(Saved entries)
<<<<

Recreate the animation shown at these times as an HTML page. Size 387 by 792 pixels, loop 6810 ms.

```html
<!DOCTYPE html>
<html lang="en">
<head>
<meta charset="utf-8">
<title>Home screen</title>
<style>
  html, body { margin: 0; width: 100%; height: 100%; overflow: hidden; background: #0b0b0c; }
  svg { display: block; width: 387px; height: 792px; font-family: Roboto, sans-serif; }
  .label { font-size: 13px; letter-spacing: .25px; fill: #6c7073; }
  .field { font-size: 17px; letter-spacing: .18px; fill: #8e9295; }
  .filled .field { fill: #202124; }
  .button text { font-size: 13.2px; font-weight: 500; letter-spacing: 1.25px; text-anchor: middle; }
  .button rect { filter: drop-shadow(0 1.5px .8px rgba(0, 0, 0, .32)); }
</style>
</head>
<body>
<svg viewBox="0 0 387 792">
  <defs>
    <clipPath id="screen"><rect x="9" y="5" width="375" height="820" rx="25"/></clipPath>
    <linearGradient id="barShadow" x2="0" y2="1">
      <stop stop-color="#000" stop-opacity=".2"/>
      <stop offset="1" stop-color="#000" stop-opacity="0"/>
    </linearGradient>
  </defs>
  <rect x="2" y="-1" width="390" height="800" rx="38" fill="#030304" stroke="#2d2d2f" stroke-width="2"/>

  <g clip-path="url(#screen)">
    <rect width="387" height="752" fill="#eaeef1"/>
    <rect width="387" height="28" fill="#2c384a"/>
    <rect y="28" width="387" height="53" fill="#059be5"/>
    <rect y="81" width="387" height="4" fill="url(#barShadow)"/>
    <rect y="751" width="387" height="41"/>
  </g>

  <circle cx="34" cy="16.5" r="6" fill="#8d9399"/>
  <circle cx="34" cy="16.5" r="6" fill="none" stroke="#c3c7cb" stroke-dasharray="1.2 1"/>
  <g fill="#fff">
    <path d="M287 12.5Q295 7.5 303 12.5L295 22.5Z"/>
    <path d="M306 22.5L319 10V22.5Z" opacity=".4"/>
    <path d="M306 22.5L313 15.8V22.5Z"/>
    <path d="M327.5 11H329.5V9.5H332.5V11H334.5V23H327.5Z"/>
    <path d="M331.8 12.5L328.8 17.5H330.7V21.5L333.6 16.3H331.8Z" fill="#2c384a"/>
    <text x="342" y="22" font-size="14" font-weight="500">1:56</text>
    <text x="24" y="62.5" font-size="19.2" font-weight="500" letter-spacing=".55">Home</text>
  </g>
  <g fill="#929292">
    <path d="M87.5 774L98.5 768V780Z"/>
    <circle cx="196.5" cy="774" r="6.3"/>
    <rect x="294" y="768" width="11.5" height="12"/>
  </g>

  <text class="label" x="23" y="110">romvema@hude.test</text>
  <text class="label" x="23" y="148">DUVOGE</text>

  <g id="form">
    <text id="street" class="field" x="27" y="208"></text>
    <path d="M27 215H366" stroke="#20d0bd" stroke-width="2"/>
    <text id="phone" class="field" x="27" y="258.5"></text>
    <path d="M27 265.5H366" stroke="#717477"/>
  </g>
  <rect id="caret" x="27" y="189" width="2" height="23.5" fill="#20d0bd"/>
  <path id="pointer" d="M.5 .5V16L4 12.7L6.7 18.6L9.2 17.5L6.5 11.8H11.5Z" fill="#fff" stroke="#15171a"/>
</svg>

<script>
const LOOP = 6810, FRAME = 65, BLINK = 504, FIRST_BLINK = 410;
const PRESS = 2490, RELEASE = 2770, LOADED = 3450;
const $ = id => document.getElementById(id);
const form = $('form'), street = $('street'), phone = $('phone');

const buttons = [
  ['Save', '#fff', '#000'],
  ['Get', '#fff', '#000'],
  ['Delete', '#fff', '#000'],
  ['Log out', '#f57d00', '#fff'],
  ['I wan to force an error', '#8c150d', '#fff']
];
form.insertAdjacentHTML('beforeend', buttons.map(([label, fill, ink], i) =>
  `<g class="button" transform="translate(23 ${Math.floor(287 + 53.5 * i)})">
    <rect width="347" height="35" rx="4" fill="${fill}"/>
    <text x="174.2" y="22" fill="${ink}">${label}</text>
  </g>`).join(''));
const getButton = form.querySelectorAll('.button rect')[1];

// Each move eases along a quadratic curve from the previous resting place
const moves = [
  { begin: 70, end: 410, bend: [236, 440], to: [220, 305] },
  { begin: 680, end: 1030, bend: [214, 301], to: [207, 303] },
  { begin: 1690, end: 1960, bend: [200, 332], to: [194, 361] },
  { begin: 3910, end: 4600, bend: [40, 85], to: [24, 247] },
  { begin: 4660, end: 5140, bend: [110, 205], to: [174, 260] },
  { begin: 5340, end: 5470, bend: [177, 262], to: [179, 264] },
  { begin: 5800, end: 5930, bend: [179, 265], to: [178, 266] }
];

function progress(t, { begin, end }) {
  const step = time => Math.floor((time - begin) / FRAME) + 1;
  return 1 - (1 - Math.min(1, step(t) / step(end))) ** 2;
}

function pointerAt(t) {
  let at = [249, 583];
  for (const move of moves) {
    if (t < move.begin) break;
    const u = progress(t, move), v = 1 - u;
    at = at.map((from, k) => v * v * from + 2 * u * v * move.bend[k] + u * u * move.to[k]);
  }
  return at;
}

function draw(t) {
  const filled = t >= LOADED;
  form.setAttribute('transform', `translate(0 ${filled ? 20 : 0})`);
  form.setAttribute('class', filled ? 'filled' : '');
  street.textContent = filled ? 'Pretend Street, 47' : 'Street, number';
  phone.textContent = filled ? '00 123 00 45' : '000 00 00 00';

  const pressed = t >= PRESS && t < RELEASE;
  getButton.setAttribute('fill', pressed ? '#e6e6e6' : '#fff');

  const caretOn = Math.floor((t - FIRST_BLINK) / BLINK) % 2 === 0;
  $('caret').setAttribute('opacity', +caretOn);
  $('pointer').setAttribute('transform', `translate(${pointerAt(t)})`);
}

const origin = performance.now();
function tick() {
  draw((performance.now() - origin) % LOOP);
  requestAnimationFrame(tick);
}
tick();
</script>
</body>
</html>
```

>>>>

> TASK INSTRUCTIONS:
Search the entries for the word "LOADED". Copy every line where it occurs.

> REPLY:
const PRESS = 2490, RELEASE = 2770, LOADED = 3450;
  const filled = t >= LOADED;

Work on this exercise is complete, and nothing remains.